Refik Anadol Studio is the creative studio of Turkish artist Refik Anadol located in Los Angeles, California. Anadol works in the field of site-specific public art, creating parametric data sculptures, live audiovisual performances, and immersive installation pieces. His works explore the space between digital and physical entities by creating a hybrid relationship between architecture and media arts with machine intelligence. Anadol holds a master’s degree in fine art from the University of California specialising in media arts and has won many awards in his field. By embedding media arts into architecture, Anadol questions the possibility of a post digital architectural future in which there are no non-digital realities. Through his work, he thus suggests that all spaces and facades have the potential to be utilised as the media artist’s canvas. Anadol seeks to explore the new challenges that ubiquitous computing imposes on architects, media artists, and engineers such as how our experience of space is changing now that digital objects, ranging from smart phones to urban screens, have colonised our everyday lives, how media technologies have changed our perception of space, and how architecture has embraced  these shifting perceptions.

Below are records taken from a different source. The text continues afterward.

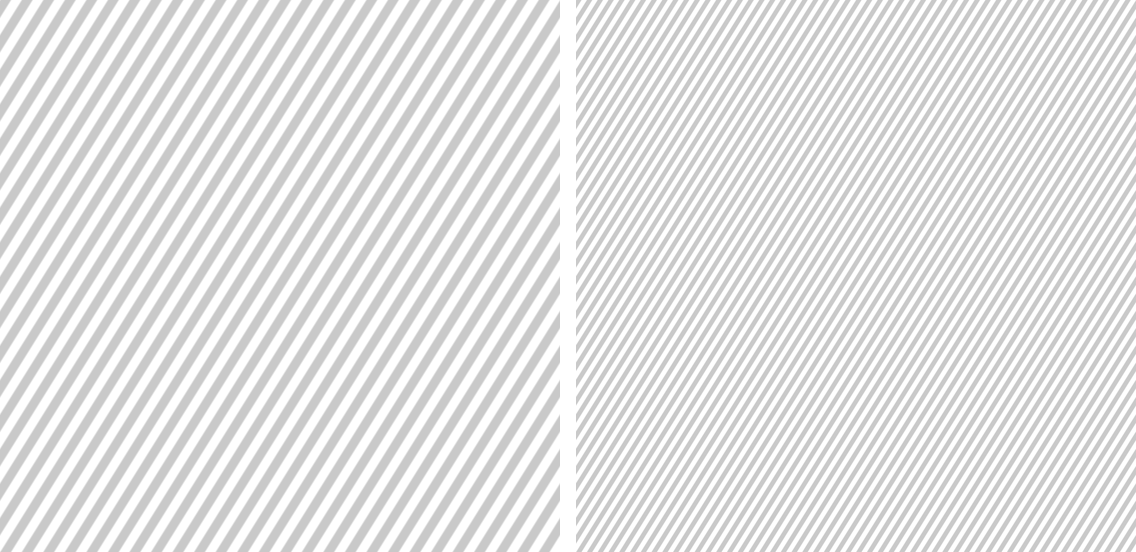
Left: one tile. Right: repeated 2 by 2.
This pattern is drawn by a Shadertoy shader. Its source:

```glsl
// Slanted grey stripes of equal width on white, with slightly soft edges.
// A linear phase with whole repeats across and down wraps at every border;
// its distance to the nearest stripe centre gives the stripe mask.

#define REPEATS_ACROSS 26.0
#define REPEATS_DOWN   16.0
#define CENTRE_PHASE   0.265   // stripe centre, in periods from the top left
#define STRIPE_WIDTH   0.50    // grey share of one period
#define EDGE_SOFTNESS  0.06    // half width of the edge ramp, in periods
#define STRIPE_COLOUR  vec3(0.79)
#define GROUND_COLOUR  vec3(1.0)

// Distance in periods to the nearest stripe centre, from 0 to 0.5
float stripeDistance(vec2 uv) {
    float phase = REPEATS_ACROSS * uv.x + REPEATS_DOWN * (1.0 - uv.y);
    return abs(fract(phase - CENTRE_PHASE + 0.5) - 0.5);
}

void mainImage(out vec4 fragColor, in vec2 fragCoord) {
    vec2 uv = fragCoord / iResolution.xy;

    // Keep the ramp at least one pixel wide on small canvases
    float pixel = length(vec2(REPEATS_ACROSS, REPEATS_DOWN) / iResolution.xy);
    float ramp = max(EDGE_SOFTNESS, 0.5 * pixel);

    float edge = stripeDistance(uv) - 0.5 * STRIPE_WIDTH;
    float ground = smoothstep(-ramp, ramp, edge);
    fragColor = vec4(mix(STRIPE_COLOUR, GROUND_COLOUR, ground), 1.0);
}
```
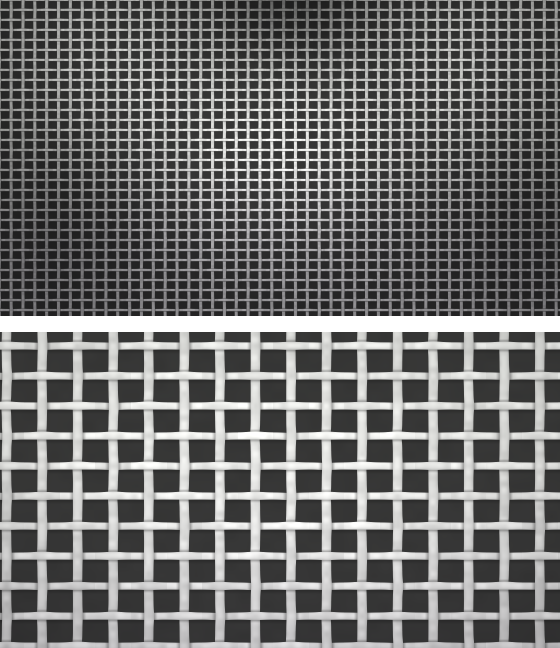
Top: the whole. Bottom: its middle third, enlarged.
Write a WebGL 2 fragment shader that draws this pattern.

```glsl
#version 300 es
precision highp float;
// Woven steel wire mesh over a dark backing, lit by a soft central glow.

uniform vec2 u_resolution;
out vec4 outColor;

float hash(vec2 p) {
    p = fract(p * vec2(0.1031, 0.1137));
    p += dot(p, p.yx + 33.33);
    return fract((p.x + p.y) * p.x * 91.7);
}

float noise(vec2 p) {
    vec2 i = floor(p), f = fract(p);
    f = f * f * (3.0 - 2.0 * f);
    return mix(mix(hash(i), hash(i + vec2(1, 0)), f.x),
               mix(hash(i + vec2(0, 1)), hash(i + vec2(1, 1)), f.x), f.y);
}

// Soft elliptical spot.
float spot(vec2 uv, vec2 center, vec2 radius) {
    vec2 d = (uv - center) / radius;
    return exp(-dot(d, d));
}

// Smooth coverage of a strip of the given half width.
float strip(float d, float halfWidth, float pixel) {
    return clamp((halfWidth - abs(d)) / pixel + 0.5, 0.0, 1.0);
}

void main() {
    vec2 uv = gl_FragCoord.xy / u_resolution;
    vec2 pitch = vec2(26.67, 31.58);   // wires per canvas height
    vec2 cell = gl_FragCoord.xy / u_resolution.y * pitch - vec2(0.94, 0.59);
    vec2 pixel = pitch / u_resolution.y;
    vec2 id = round(cell);
    vec2 q = cell - id;
    float wear = hash(id + 40.0);
    float over = mod(id.x + id.y, 2.0); // 1 where the horizontal wire is on top

    // Broad lighting
    float light = 0.50
        + 0.36 * spot(uv, vec2(0.50, 0.53), vec2(0.24, 0.30))
        + 0.18 * spot(uv, vec2(0.20, 0.78), vec2(0.17, 0.32))
        + 0.18 * spot(uv, vec2(0.83, 0.78), vec2(0.17, 0.32))
        - 0.17 * spot(uv, vec2(0.52, 1.00), vec2(0.12, 0.16))
        - 0.11 * spot(uv, vec2(0.10, 0.25), vec2(0.14, 0.30))
        - 0.11 * spot(uv, vec2(0.96, 0.25), vec2(0.14, 0.30));
    vec3 tint = mix(vec3(1.005, 0.995, 1.015), vec3(1.0, 1.003, 0.99),
                    smoothstep(0.15, 0.6, uv.y));

    // Straight wires with a slight step and swelling where they cross on top
    float junction = exp(-dot(q, q) * 14.0);
    float bend = ((over - 0.5) * 0.025 + (wear - 0.5) * 0.02) * junction;
    float dx = q.x + bend, dy = q.y - bend;
    float halfX = 0.133 + 0.008 * (1.0 - over) * junction;
    float halfY = 0.120 + 0.022 * over * junction;
    float vertical = strip(dx, halfX, pixel.x);
    float horizontal = strip(dy, halfY, pixel.y);

    // Flattened shading, lit from above, with fine scuffs
    float scuff = 0.94 + 0.12 * noise(cell * 5.0);
    float roundX = 1.0 - 0.12 * pow(abs(dx) / halfX, 3.0) - 0.25 * dx;
    float roundY = 1.04 - 0.12 * pow(abs(dy) / halfY, 3.0) + 0.4 * dy;
    float wireX = light * roundX * scuff;
    float wireY = light * roundY * scuff * (0.97 + 0.08 * wear);

    // The lower wire darkens beside the one passing over it
    wireX *= 1.0 - 0.32 * over * smoothstep(0.25, 0.11, abs(dy));
    wireY *= 1.0 - 0.32 * (1.0 - over) * smoothstep(0.26, 0.12, abs(dx));

    // Backing with a shadow along the lower edge of each opening
    float backing = mix(0.115, 0.200, smoothstep(0.38, 0.82, light));
    backing *= 1.0 - 0.22 * smoothstep(-0.30, -0.10, q.y) * step(q.y, 0.0);
    backing *= 0.97 + 0.06 * noise(cell * 3.0);

    float lower = mix(mix(backing, wireY, horizontal), wireX, vertical);
    float upper = mix(mix(backing, wireX, vertical), wireY, horizontal);
    outColor = vec4(mix(lower, upper, over) * tint * 1.06, 1.0);
}
```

Refik Anadol Studio - Melting Memories Installation
Refik Anadol Studio – Melting Memories

Generative Art – The Next Gen Art

As we see this questioning of the place of generative and computer art in the future due its immersive nature in contemporary society, it is a good time to look to the past, to the roots of generative art. Starting with a handful of scientists in the 1950s, then being taken over by those operating in creative fields, until a harmony is put forth in which science, art, and design can all coexist within the field of generative art at the beginning of the 21st century, as it gains more traction within popular culture. Generative art is certainly set to make further leaps and bounds in its field while spilling over into others as it helps us better understand the world around us.

Text by Kayleen Wrigley

Collaboration with Italian Fashion House Ilaria Nistri for their A/W 15/16 collection.

The collaboration between Berlin-based design studio ANF and Italian fashion house Ilaria Nistri for their Autumn/Winter 15/16 collection represents a fusion of high fashion with cutting-edge digital artistry, yielding a unique blend of aesthetics that pushes the boundaries of traditional design. This partnership marked a significant moment in the fashion industry, showcasing how technology and generative designs can create innovative patterns that not only accentuate the human form but also narrate a story of digital evolution within the fabric of high fashion.

ANF, known for its pioneering work in digital design and generative art, brought a fresh perspective to Ilaria Nistri’s sophisticated and avant-garde approach to fashion. The studio’s expertise lies in creating complex patterns and visuals through algorithms and computational processes, a technique that transforms the traditional approach to textile design. For the A/W 15/16 collection, ANF focused on developing black and white generative patterns that were both abstract and deeply intricate, reflecting the collection’s theme of natural elements intersecting with digital realms.